Leonard D. Wells Jr., 53, who owns the Hermon home where the state’s largest-ever seizure of bath salts was made on Jan. 18, and three alleged accomplices were indicted by a Penobscot County grand jury on March 27 for Class A trafficking, a crime that carries a penalty of up to 30 years behind bars for those convicted.
Wells, who has been described as a key figure in the sale of bath salts in Maine, also was indicted for unlawful trafficking in synthetic hallucinogenic drugs; two counts of unlawful possession of synthetic hallucinogenic drugs; hindering apprehension or prosecution; two counts of violating conditions of release; and criminal forfeiture of U.S. currency.
Wells is being held at Penobscot County Jail without bail.
Also charged in connection with the alleged bath salts trafficking operation were Wells’ stepson, Stephen Warren, 29, of Corinth; and Houston, Texas residents Elizabeth Fuentes, 31, and Arthur Coy, 49.
A court appearance scheduled for Warren on Thursday was postponed.
Police said they found Wells, Warren, Coy and Fuentes in the process of packaging up about eight pounds of bath salts on Jan. 18, and have since said they seized 10 pounds mailed to Coy in Texas, and 6.5 pounds mailed to Wells that was seized at the Hampden U.S. Postal Service sorting center.

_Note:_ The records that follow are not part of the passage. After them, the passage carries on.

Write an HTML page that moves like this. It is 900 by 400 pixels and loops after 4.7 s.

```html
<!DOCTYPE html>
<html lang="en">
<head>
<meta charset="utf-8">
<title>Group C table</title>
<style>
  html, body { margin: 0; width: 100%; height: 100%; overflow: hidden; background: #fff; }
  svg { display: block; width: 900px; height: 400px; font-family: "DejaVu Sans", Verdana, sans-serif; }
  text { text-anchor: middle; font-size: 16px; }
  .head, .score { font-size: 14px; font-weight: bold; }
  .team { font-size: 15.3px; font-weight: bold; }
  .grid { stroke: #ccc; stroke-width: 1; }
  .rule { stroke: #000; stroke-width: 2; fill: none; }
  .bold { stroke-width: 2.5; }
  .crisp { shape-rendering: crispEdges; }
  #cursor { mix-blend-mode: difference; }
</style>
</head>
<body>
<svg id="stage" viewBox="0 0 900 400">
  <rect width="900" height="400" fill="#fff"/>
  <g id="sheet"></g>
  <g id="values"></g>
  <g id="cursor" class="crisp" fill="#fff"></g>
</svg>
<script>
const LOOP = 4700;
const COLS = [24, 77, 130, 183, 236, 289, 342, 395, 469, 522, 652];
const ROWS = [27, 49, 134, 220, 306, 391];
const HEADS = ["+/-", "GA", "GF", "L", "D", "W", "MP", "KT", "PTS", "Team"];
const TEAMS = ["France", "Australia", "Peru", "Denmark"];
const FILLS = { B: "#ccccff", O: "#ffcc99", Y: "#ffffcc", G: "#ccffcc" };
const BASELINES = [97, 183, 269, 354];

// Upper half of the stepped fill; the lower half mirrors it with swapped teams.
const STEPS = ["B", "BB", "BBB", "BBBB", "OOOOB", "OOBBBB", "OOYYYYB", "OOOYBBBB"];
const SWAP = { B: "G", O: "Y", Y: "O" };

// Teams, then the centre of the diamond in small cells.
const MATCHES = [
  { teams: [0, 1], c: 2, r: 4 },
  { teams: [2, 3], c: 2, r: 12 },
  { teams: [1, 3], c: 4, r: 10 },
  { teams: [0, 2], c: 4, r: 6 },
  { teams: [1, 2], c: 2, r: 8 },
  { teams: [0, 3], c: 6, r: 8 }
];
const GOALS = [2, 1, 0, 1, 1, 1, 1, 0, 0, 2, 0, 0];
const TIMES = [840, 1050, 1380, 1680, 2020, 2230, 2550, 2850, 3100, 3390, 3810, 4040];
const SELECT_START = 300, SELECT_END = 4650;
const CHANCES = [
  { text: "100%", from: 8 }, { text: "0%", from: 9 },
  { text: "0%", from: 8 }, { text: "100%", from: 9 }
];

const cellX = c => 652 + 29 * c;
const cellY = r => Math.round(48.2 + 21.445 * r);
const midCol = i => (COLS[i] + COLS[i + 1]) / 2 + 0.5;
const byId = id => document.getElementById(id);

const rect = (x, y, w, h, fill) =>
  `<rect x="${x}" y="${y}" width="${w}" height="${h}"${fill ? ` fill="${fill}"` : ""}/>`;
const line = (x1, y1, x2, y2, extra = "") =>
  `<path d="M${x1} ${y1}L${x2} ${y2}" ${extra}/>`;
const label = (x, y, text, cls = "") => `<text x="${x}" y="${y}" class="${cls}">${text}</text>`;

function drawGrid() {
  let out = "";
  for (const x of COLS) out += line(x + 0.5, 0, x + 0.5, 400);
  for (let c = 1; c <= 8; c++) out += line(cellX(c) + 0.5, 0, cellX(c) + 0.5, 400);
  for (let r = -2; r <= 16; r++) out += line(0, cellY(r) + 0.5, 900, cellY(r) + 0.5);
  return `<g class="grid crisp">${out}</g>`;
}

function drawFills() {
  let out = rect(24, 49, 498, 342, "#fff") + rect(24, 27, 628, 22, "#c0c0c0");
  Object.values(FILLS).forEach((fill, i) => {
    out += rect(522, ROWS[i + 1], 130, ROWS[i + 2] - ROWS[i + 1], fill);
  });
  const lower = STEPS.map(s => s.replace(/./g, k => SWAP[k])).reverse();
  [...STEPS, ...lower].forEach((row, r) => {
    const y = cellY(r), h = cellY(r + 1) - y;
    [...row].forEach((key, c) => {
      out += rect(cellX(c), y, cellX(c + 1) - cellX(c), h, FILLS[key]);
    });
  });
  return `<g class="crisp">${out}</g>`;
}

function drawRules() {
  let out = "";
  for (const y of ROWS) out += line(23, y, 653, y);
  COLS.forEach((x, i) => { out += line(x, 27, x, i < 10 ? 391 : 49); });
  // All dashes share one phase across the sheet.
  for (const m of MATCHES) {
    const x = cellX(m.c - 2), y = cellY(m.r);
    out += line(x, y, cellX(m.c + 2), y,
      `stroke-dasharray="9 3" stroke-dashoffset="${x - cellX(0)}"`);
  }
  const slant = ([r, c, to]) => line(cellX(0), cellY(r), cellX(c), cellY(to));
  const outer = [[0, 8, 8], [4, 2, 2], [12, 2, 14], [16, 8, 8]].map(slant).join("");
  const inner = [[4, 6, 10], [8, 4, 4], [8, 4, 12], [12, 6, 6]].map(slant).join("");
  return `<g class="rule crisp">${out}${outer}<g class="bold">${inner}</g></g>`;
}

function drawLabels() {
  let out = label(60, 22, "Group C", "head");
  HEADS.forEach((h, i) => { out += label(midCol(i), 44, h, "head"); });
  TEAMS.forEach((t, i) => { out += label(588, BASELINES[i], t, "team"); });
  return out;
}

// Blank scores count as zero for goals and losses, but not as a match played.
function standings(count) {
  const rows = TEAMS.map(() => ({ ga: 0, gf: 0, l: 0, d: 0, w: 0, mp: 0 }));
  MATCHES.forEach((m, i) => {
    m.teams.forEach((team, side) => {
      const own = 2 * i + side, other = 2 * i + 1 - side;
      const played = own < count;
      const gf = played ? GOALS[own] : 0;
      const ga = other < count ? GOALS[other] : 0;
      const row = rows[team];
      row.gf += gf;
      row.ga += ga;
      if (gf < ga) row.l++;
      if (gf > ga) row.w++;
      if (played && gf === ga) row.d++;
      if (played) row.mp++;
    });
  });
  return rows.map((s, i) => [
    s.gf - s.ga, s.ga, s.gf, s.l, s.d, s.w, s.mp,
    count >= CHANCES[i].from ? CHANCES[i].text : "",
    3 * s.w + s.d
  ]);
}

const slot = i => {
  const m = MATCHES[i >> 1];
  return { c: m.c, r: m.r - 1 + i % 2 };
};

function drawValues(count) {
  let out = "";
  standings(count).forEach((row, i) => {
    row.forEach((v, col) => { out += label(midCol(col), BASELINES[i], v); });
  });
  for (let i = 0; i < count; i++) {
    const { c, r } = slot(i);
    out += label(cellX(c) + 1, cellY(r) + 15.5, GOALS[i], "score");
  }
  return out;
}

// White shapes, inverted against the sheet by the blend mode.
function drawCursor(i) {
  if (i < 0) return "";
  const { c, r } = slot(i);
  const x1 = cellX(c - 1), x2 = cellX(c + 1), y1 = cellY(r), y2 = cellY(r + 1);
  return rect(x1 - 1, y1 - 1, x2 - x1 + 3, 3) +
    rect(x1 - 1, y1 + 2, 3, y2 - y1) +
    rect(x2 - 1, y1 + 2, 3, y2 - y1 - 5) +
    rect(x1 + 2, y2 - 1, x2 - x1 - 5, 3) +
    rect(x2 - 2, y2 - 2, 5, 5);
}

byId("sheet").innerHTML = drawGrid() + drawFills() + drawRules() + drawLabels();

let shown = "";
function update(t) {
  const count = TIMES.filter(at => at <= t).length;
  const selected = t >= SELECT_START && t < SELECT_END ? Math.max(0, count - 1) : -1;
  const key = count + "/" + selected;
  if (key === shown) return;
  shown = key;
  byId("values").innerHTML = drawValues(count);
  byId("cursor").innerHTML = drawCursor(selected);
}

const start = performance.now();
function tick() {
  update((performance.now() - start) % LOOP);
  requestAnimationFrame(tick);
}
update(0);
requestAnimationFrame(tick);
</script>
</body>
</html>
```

A total of 24½ pounds, with an estimated street value of $1.7 million, has reportedly been seized. All the bath salts were shipped to Maine from China, law enforcement officials said.
Wells originally was released on $50,000 cash bail on Jan. 18, but was arrested three weeks later after he was found hiding out at a house in South Thomaston during a bail search with 20 grams of bath salts in his pockets, police say.